Watch: After Jinkx's Iconic 'Snatch Game,' Veteran Who Fears he Possibly 'Killed' Judy Garland Explains Himself

Tuesday May 24, 2022

Dave Lara, left, appears on "RuPaul's Drag Race" Season 5, right and Jinkx Monsoon, right, on "RuPaul's Drag Race All Stars" Season 7.
Dave Lara, left, appears on "RuPaul's Drag Race" Season 5, right and Jinkx Monsoon, right, on "RuPaul's Drag Race All Stars" Season 7.  

It was "Snatch Game" on the latest episode of "RuPaul's Drag Race All Stars" Season 7 (an all-winners season now streaming on Paramount+) and Jinkx Monsoon turned it into an iconic moment with her impersonation of Judy Garland. She won the challenge and began trending online for her shoutout to Fortuna Monsoon — otherwise known as Navy veteran Dave Lara, who Jinkx made over for a "Drag Race" Season 5 challenge.

As Judy, Jinkx forgave Lara, who revealed back then that he feared he might have killed the gay icon.

During that makeover challenge nine years ago, Lara confessed that he might've played a part in her passing in 1969, alleging he supplied her with barbiturates.

"I'd like to take a moment. You see, there's a veteran named Dave who's been on your show, and said he was worried that he killed me," Jinkx (in full Judy Garland character) told RuPaul during the latest "Snatch Game."

"And I want to say, Dave, if you're watching, you're not responsible, darling," Jinkx's Judy said looking directly into the camera. "It's alright. You're forgiven."

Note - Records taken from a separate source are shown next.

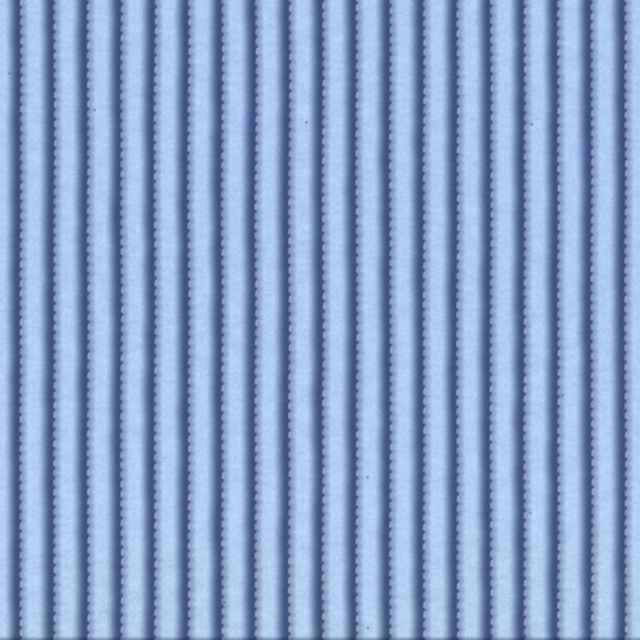
This texture is drawn by a Shadertoy shader. Its source:

```glsl
// Padded blue fabric sewn into about nineteen upright ribs, lit from the left.
// Each rib is a periodic shading profile with a row of stitches in its seam;
// gradient noise bends the seams, mottles the cloth and adds its grain.

const float RIB_PITCH = 0.0525;
const float FIRST_SEAM = 0.0332;
const float STITCH_COUNT = 66.0;
const float WRAP = 0.1;          // part of a rib kept left of its seam

const vec3 SHADOW = vec3(0.25, 0.33, 0.50);
const vec3 LIGHT = vec3(0.70, 0.81, 0.955);
const vec3 THREAD = vec3(0.60, 0.62, 0.75);
const vec3 SPECK = vec3(0.32, 0.38, 0.50);

float hash(vec2 p) {
    vec3 q = fract(vec3(p.xyx) * 0.1031);
    q += dot(q, q.yzx + 33.33);
    return fract((q.x + q.y) * q.z);
}

vec2 gradient(vec2 cell) {
    float angle = 6.2832 * hash(cell);
    return vec2(cos(angle), sin(angle));
}

// Gradient noise, roughly -0.7 to 0.7
float noise(vec2 p) {
    vec2 i = floor(p), f = fract(p);
    vec2 s = f * f * f * (f * (f * 6.0 - 15.0) + 10.0);
    vec2 e = vec2(0.0, 1.0);
    float low = mix(dot(gradient(i), f),
                    dot(gradient(i + e.yx), f - e.yx), s.x);
    float high = mix(dot(gradient(i + e.xy), f - e.xy),
                     dot(gradient(i + e.yy), f - e.yy), s.x);
    return mix(low, high, s.y);
}

// Brightness across a rib: quick rise after the seam, long fall into shadow
float ribTone(float across) {
    float rise = 0.65 * smoothstep(-0.06, 0.06, across)
               + 0.35 * smoothstep(0.05, 0.25, across);
    return rise * (1.0 - smoothstep(0.48, 0.90, across));
}

float capsule(vec2 p, float halfLength, float radius) {
    p.y -= clamp(p.y, -halfLength, halfLength);
    return length(p) - radius;
}

// Coverage of one slightly slanted stitch, p in canvas units from its centre
float stitchMask(vec2 p, float pixel) {
    p.x -= 0.12 * p.y;
    float d = capsule(p, 0.0030, 0.0021);
    float blur = 0.0009 + 0.5 * pixel;
    return 1.0 - smoothstep(-blur, blur, d);
}

// Sparse tiny dark flecks, one candidate in each grid cell
float speckMask(vec2 uv, float density, float pixel) {
    vec2 cell = floor(uv * density);
    vec2 centre = 0.2 + 0.6 * vec2(hash(cell + 7.0), hash(cell + 19.0));
    float d = length(fract(uv * density) - centre) / density;
    float present = step(0.96, hash(cell + 41.0));
    return present * (1.0 - smoothstep(0.0008, 0.0022 + pixel, d));
}

void mainImage(out vec4 fragColor, in vec2 fragCoord) {
    vec2 uv = fragCoord / iResolution.y;
    float pixel = 1.0 / iResolution.y;

    // Rib coordinates, with the seam wandering a little along its length
    float drift = 0.04 * noise(vec2(uv.x * 6.0, uv.y * 5.0));
    float rib = (uv.x - FIRST_SEAM) / RIB_PITCH + drift;
    float ribId = floor(rib + WRAP);
    float across = rib - ribId;

    // Stitch coordinates, each rib starting at its own height
    float row = uv.y * STITCH_COUNT + hash(vec2(ribId, 3.0));
    float rowId = floor(row);
    float along = fract(row) - 0.5;
    float variation = hash(vec2(ribId, rowId));

    // Shading: thread tension scallops the seam, noise softens the folds
    float scallop = 0.022 * cos(6.2832 * along) * (1.0 - smoothstep(0.1, 0.25, across));
    float fold = 0.035 * noise(vec2(ribId * 3.7, uv.y * 22.0)) * smoothstep(0.2, 0.6, across);
    float tone = ribTone(across + scallop + fold);

    // Cloth: broad mottling, faint cross wrinkles, fine grain
    float mottling = noise(uv * 38.0) * 0.06 + noise(uv * vec2(45.0, 110.0)) * 0.06;
    float grain = noise(uv * 170.0) * 0.07 + noise(uv * 310.0 + 50.0) * 0.07;
    tone += (mottling + grain) * (0.4 + 0.6 * tone);
    vec3 color = mix(SHADOW, LIGHT, tone);

    // Thread, dimmer where a stitch has sunk into the seam
    vec2 stitchPoint = vec2((across - 0.012 * (variation - 0.5)) * RIB_PITCH,
                            along / STITCH_COUNT);
    float stitch = stitchMask(stitchPoint, pixel);
    color = mix(color, THREAD * (0.9 + 0.15 * variation), stitch * (0.5 + 0.35 * variation));

    // Flecks, gentle vertical light change and the dark lower edge
    color = mix(color, SPECK, 0.45 * speckMask(uv, 22.0, pixel));
    color *= mix(vec3(1.01, 1.01, 0.985), vec3(0.98, 0.985, 1.01), smoothstep(0.0, 0.7, uv.y));
    color *= mix(0.72, 1.0, smoothstep(0.0, 0.007, uv.y));
    fragColor = vec4(clamp(color, 0.0, 1.0), 1.0);
}
```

Judy Garland
Judy Garland  

Entertainement Weekly reached out to Lara to explain just why he thinks he killed Garland.

He recalls how he has pretty much kept it to himself all these years.

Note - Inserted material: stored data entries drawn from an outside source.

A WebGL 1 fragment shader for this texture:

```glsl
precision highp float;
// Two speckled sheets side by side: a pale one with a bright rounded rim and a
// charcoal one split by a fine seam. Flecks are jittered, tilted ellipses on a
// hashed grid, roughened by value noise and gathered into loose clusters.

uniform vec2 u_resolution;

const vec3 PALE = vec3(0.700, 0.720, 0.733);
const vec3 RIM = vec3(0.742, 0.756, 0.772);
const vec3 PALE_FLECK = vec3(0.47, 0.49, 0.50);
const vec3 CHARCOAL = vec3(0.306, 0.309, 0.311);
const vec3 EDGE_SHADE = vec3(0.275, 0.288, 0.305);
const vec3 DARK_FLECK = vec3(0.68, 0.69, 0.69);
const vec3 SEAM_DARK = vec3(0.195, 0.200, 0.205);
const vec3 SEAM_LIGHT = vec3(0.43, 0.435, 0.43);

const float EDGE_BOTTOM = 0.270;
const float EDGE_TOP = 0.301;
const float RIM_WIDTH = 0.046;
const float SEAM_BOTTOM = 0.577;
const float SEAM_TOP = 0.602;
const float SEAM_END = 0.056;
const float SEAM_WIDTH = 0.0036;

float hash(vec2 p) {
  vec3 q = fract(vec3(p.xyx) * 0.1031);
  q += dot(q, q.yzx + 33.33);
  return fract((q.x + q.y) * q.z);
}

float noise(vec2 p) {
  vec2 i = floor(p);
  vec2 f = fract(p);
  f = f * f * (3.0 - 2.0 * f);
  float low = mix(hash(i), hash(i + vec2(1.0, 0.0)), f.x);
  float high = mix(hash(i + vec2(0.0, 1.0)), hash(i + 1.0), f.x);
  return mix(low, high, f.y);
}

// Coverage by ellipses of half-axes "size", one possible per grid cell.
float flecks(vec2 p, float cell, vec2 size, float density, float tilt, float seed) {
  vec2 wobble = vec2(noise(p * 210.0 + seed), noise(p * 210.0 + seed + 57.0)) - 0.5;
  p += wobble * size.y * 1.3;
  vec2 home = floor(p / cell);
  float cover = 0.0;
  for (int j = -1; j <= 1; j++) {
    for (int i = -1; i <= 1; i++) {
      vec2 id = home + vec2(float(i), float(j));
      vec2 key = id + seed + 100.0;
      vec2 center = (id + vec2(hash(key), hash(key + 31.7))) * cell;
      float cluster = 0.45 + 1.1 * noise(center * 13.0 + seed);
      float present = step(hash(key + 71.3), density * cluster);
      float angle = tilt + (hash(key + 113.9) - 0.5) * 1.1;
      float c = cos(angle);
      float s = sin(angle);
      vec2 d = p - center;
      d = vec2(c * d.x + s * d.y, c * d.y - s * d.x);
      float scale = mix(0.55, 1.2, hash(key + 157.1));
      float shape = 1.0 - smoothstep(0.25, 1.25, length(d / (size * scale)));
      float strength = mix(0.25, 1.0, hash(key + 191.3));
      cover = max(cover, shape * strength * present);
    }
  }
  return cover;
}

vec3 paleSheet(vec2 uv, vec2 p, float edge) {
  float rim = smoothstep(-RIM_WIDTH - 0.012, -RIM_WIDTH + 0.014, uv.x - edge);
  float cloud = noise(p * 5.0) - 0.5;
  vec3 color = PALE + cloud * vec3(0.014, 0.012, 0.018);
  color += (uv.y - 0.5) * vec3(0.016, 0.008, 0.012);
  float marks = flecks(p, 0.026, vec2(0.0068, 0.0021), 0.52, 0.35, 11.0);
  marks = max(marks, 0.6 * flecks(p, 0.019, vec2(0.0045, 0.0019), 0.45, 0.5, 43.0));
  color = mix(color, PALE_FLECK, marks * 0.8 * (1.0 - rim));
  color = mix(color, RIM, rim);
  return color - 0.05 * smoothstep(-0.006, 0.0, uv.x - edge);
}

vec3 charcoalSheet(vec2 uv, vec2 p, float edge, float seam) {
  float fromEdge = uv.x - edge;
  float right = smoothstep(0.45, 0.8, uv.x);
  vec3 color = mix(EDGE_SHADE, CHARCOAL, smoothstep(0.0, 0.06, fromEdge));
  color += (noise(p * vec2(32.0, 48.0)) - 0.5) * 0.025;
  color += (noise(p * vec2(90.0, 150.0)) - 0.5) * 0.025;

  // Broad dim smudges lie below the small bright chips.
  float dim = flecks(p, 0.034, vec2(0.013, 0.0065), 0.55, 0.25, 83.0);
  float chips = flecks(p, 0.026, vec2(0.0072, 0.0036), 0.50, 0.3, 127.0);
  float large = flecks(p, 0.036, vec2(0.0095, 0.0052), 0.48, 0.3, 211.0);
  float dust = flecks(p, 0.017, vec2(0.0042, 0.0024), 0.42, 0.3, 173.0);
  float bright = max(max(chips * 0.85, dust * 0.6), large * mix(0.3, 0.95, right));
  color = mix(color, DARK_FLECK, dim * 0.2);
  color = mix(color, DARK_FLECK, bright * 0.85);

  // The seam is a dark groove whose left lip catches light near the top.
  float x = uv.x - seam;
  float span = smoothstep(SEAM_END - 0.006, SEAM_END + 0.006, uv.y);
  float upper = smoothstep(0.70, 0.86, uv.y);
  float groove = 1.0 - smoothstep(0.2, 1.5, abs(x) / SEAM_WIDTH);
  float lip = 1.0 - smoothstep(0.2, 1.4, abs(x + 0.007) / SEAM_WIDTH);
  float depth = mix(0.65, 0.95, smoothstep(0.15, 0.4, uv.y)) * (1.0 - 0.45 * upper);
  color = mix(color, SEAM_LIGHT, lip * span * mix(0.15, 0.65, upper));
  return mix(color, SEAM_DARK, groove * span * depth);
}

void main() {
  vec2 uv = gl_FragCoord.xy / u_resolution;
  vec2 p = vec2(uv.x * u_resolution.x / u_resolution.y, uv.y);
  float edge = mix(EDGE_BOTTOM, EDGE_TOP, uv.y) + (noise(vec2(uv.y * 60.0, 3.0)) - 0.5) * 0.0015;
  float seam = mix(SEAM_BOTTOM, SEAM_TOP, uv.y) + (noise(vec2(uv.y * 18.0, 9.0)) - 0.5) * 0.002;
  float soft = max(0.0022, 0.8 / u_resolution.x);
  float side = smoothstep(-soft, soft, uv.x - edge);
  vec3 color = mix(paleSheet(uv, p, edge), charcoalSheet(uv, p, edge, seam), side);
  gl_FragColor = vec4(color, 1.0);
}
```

"What a fool or a genius I am — that was the first time I'd ever told anybody about that. Why I would blurt that out on TV, I don't know. But I did. I told a couple friends and boyfriends, but I'd never really told anybody that story," Lara said.

In fact, I had to adjust, because the real truth, well... we hung out for two nights. The first night we got drunk together and I was talking to her, this was in 1968, and she said, 'Look, I'm moving to England, people are keeping drugs away from me,' and she knew I was a hospital corpsman because we were talking about my time in the war. She said, 'Can you get me some sleeping pills? I know I'm going to be struggling when I get there,' because she was talking about a comeback. So, I said sure, and she said, 'If you could get me some Seconal, that would be great.'"

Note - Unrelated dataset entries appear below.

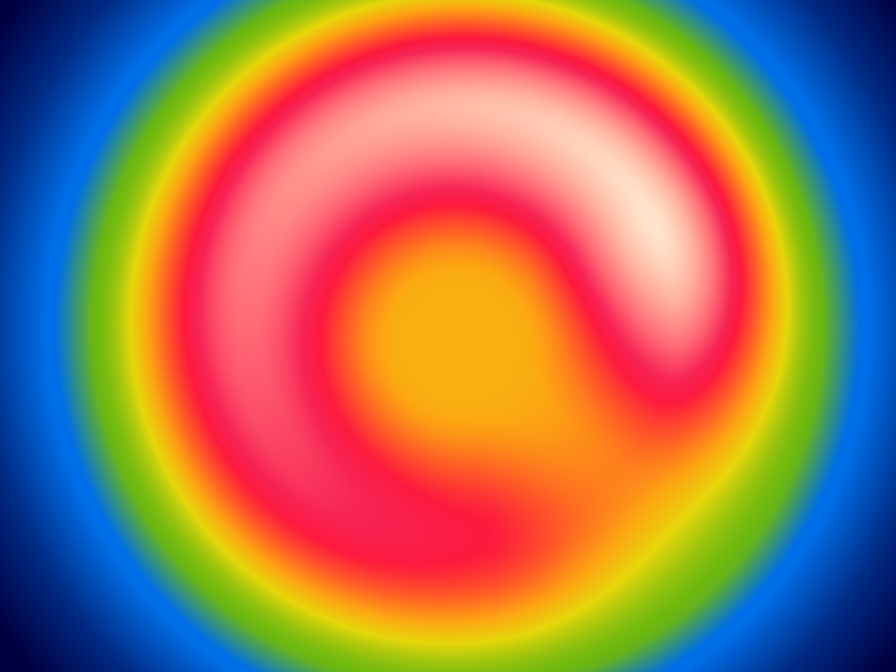
Give the GLSL for this background, as a Shadertoy shader.

```glsl
// A thermal-style glow: a warm core inside a hot crescent ring on cold blue.
// A scalar heat field is built in polar form (core, ring, outer falloff),
// then a colour ramp turns heat into navy, blue, green, yellow, red and cream.

const float TAU = 6.2831853;

// Blend towards the next ramp colour while heat passes from lo to hi.
vec3 rampStep(vec3 below, vec3 above, float lo, float hi, float heat) {
    return mix(below, above, clamp((heat - lo) / (hi - lo), 0.0, 1.0));
}

vec3 heatColor(float heat) {
    vec3 navy    = vec3(0.00, 0.00, 0.25);
    vec3 deep    = vec3(0.00, 0.17, 0.52);
    vec3 blue    = vec3(0.00, 0.43, 0.90);
    vec3 green   = vec3(0.42, 0.72, 0.06);
    vec3 yellow  = vec3(0.90, 0.84, 0.04);
    vec3 orange  = vec3(0.99, 0.65, 0.07);
    vec3 ember   = vec3(1.00, 0.36, 0.15);
    vec3 red     = vec3(0.99, 0.10, 0.24);
    vec3 crimson = vec3(0.97, 0.14, 0.33);
    vec3 pink    = vec3(1.00, 0.42, 0.46);
    vec3 peach   = vec3(1.00, 0.69, 0.61);
    vec3 cream   = vec3(1.00, 0.91, 0.81);

    vec3 color = rampStep(navy, deep, 0.3, 1.4, heat);
    color = rampStep(color, blue, 1.4, 2.4, heat);
    color = rampStep(color, green, 2.55, 3.15, heat);
    color = rampStep(color, yellow, 3.15, 4.2, heat);
    color = rampStep(color, orange, 4.2, 5.0, heat);
    color = rampStep(color, ember, 5.0, 6.0, heat);
    color = rampStep(color, red, 6.0, 7.0, heat);
    color = rampStep(color, crimson, 7.0, 7.7, heat);
    color = rampStep(color, pink, 7.7, 8.8, heat);
    color = rampStep(color, peach, 8.8, 10.0, heat);
    return rampStep(color, cream, 10.0, 11.2, heat);
}

// Peak heat around the ring: a quick rise, a long decay, and a cool gap.
float ringPeak(vec2 dir, float gapAngle, float gapHeat) {
    float turn = fract((atan(dir.y, dir.x) - gapAngle) / TAU);
    float presence = smoothstep(0.0, 0.21, turn) * (1.0 - smoothstep(0.88, 1.0, turn));
    return mix(gapHeat, 12.5 - 6.2 * turn, presence);
}

// Heat from the core out to the crest of the ring.
float innerHeat(vec2 p, float coreHeat) {
    float radius = length(p);
    vec2 dir = p / max(radius, 1e-4);
    float crest = 0.322 + dot(dir, vec2(0.014, 0.038));
    float rise = smoothstep(0.087, crest, radius);
    return mix(coreHeat, ringPeak(p, -TAU / 9.0, 5.5), rise);
}

// Cold surroundings, cooling steadily away from the disc.
float outerHeat(float radius) {
    return min(3.1, 3.0 - 10.5 * (radius - 0.556));
}

void mainImage(out vec4 fragColor, in vec2 fragCoord) {
    vec2 p = (fragCoord - 0.5 * iResolution.xy) / iResolution.y;
    vec2 coreCenter = vec2(0.016, -0.010);
    vec2 discCenter = vec2(0.014, 0.015);

    // The disc edge fades the inner heat into the surroundings.
    float discRadius = length(p - discCenter);
    float inside = 1.0 - smoothstep(0.319, 0.553, discRadius);
    float heat = mix(outerHeat(discRadius), innerHeat(p - coreCenter, 4.85), inside);

    fragColor = vec4(heatColor(heat), 1.0);
}
```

"It's a long story," Lara continued. "So, I went to the naval hospital there in Boston and got some, I gave her a bottle [at dinner the next night], it was like seven or eight pills. Here's the scary part, and by the way [Dave's voice cracks] to this day, I wish I hadn't done that. Because when I gave that to her, it had the military label on it, no name, but, when she died — and I only saw this once — I was stationed in Washington, D.C., and the newspaper I saw had a piece that said that by the bedside was found a military-grade prescription of Seconal."

While Jinkx made light of the situation, for which Lara is grateful, the comment also touched a nerve. "I don't want to be judged by people. I don't want to be castigated or made out to be the villain. Ru and I had a conversation on the show where she said [Judy] did a lot to get to this place."

"Judy had a choice, and, like 'The Matrix,' you can take the blue pill and go to sleep and wake up in the morning and never remember any of this, or you can take the red pill and go down the rabbit hole and never come out. She made that choice. Whether I allowed or contributed to that, she was so clever, she would've found the pills anyway. That made me feel a little better, but people don't know about that time. We were stupid, we were ignorant. Giving someone with an addiction pills? I've never given anyone pills or drugs or anything since."

Lara also feels a spiritual connection to Judy through Jinkx. "It's weird, I don't think drag queens impersonate, I actually think they channel some of these people they're portraying or being. As gay people, that pain that we all have in us, we all have pain, I think that's what the drag queens are doing. They're channeling that pain and bringing it to us so that we can understand that life is that way, and sometimes you just have to go with it. I don't want to get all maudlin, and I do think it's funny now how I [revealed] it, so, let me lighten the mood: We're making jokes about Lincoln, so why can't we make a joke about Judy Garland?"

Check out the full interview with Entertainement Weekly for more.